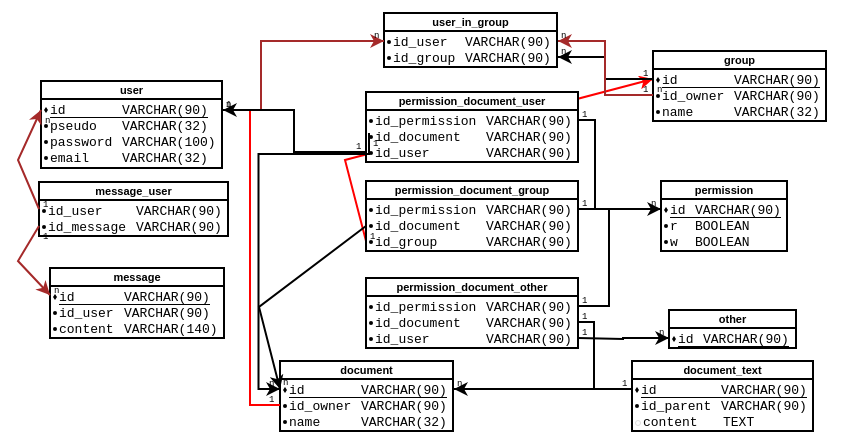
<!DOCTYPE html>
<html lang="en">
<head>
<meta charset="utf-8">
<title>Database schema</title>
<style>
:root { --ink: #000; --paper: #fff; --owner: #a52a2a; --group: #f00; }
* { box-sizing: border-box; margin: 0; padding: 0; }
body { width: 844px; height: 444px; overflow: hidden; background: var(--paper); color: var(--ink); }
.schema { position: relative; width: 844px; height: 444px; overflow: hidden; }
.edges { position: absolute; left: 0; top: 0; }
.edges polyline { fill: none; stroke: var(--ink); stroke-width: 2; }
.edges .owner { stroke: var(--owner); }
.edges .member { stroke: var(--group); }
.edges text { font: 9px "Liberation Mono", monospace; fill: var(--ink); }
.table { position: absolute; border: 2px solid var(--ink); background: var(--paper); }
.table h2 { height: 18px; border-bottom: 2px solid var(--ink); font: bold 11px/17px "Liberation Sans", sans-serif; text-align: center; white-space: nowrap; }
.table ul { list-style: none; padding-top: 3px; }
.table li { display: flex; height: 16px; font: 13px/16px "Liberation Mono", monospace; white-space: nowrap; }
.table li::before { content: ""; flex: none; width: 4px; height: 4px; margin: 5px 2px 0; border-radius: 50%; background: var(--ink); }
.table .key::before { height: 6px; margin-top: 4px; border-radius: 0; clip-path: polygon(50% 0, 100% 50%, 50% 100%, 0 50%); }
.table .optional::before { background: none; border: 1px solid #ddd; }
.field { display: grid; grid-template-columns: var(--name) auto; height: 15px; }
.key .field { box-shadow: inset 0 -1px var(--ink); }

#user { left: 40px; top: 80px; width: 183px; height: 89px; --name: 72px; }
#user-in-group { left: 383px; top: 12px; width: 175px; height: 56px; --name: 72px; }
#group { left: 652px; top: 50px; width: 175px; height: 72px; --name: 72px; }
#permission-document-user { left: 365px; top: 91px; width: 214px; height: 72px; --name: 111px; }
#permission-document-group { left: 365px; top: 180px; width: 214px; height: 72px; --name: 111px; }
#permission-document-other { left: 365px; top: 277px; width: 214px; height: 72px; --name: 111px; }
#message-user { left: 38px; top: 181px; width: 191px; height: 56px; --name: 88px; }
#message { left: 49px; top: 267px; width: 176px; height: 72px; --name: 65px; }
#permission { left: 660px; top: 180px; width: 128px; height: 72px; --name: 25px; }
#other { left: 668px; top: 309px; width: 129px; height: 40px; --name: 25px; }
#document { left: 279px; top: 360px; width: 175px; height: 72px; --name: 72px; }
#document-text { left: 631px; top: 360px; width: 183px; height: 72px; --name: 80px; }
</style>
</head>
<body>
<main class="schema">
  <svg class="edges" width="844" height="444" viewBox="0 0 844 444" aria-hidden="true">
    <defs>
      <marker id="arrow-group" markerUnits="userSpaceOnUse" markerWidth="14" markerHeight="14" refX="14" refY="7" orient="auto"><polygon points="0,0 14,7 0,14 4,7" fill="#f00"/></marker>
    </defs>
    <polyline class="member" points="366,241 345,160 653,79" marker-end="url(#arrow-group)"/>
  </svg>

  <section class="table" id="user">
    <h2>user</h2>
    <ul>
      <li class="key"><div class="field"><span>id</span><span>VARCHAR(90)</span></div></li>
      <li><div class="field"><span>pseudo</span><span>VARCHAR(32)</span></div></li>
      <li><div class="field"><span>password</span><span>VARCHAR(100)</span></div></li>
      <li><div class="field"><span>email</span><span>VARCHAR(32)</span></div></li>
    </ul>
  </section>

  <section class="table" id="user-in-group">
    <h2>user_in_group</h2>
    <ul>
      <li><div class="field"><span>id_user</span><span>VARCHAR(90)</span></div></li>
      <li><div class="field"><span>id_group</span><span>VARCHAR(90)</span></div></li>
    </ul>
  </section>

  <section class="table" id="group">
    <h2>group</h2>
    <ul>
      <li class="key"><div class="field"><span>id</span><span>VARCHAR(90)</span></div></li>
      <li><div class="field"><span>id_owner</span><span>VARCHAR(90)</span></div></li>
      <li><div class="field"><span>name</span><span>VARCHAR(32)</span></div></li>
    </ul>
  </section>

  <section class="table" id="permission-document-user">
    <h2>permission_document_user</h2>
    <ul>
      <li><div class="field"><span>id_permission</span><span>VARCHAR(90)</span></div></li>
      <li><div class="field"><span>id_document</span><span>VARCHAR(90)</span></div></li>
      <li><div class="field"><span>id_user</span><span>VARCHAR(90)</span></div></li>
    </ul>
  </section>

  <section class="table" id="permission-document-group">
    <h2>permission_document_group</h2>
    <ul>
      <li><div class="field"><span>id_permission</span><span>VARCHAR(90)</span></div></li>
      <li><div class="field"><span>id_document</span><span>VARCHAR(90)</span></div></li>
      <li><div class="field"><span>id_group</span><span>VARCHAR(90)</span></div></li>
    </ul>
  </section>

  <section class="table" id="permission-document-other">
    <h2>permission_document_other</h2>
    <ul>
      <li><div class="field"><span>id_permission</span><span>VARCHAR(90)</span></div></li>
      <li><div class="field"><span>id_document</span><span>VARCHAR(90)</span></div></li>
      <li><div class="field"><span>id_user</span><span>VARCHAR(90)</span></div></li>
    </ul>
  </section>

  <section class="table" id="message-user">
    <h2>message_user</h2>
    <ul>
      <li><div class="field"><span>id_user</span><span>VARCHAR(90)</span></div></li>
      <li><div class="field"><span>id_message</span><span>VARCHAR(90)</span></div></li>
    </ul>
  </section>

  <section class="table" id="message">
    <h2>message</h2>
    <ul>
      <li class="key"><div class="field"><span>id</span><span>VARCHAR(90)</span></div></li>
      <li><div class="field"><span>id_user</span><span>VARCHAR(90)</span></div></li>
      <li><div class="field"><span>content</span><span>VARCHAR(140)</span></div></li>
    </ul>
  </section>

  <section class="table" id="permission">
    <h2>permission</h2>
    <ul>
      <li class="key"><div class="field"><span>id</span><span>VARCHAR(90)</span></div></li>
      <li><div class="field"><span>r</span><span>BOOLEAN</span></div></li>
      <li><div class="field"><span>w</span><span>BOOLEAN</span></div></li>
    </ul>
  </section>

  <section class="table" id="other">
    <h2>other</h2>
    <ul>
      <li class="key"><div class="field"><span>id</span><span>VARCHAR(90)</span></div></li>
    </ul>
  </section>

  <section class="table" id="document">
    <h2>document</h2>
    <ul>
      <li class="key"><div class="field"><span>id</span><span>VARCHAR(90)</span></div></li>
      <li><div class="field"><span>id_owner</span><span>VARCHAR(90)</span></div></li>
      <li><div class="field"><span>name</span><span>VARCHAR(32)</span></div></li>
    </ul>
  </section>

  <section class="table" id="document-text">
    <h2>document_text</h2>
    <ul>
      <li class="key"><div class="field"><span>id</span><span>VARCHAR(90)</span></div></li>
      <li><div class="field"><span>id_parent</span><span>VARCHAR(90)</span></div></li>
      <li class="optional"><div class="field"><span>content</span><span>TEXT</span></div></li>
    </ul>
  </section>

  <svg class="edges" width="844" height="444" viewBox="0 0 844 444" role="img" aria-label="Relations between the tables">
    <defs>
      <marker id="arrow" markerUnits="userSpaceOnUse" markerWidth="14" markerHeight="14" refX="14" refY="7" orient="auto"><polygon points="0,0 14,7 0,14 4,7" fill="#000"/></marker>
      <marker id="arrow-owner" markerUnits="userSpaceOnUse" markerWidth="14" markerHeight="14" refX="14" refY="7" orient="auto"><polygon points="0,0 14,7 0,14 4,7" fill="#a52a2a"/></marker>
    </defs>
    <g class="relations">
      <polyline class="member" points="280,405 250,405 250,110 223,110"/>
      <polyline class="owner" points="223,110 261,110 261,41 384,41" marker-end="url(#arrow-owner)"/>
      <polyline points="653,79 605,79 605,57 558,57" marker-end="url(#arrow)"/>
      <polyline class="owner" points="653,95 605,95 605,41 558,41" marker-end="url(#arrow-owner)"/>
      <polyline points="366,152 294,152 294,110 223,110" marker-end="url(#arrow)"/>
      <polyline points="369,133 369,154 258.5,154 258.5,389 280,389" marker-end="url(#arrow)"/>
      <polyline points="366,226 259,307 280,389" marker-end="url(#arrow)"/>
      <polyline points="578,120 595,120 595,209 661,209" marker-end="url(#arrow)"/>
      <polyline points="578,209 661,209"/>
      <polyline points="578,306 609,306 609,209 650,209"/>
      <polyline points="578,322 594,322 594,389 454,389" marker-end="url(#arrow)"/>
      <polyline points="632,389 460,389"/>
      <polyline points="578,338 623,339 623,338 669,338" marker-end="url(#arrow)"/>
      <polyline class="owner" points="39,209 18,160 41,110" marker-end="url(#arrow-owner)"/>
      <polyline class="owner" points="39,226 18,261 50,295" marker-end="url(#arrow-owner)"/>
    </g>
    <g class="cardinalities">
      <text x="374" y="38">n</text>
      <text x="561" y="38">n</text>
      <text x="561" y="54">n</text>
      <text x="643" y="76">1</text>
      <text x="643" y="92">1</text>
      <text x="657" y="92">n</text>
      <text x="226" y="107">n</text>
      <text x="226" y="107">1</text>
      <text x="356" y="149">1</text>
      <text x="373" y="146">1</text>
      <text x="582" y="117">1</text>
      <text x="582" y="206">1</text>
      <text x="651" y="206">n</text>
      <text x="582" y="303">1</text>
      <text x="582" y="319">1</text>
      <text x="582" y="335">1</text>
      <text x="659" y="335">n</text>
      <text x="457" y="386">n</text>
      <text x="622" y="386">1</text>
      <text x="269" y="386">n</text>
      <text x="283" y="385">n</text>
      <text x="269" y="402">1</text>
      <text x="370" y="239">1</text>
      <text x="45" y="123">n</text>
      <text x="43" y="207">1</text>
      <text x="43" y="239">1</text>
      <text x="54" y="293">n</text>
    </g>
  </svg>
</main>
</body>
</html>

REQUIRED ACTION: What lines in the listing above contain the word "fill"? Show each one.

TASK SOLUTION:
.edges polyline { fill: none; stroke: var(--ink); stroke-width: 2; }
.edges text { font: 9px "Liberation Mono", monospace; fill: var(--ink); }
      <marker id="arrow-group" markerUnits="userSpaceOnUse" markerWidth="14" markerHeight="14" refX="14" refY="7" orient="auto"><polygon points="0,0 14,7 0,14 4,7" fill="#f00"/></marker>
      <marker id="arrow" markerUnits="userSpaceOnUse" markerWidth="14" markerHeight="14" refX="14" refY="7" orient="auto"><polygon points="0,0 14,7 0,14 4,7" fill="#000"/></marker>
      <marker id="arrow-owner" markerUnits="userSpaceOnUse" markerWidth="14" markerHeight="14" refX="14" refY="7" orient="auto"><polygon points="0,0 14,7 0,14 4,7" fill="#a52a2a"/></marker>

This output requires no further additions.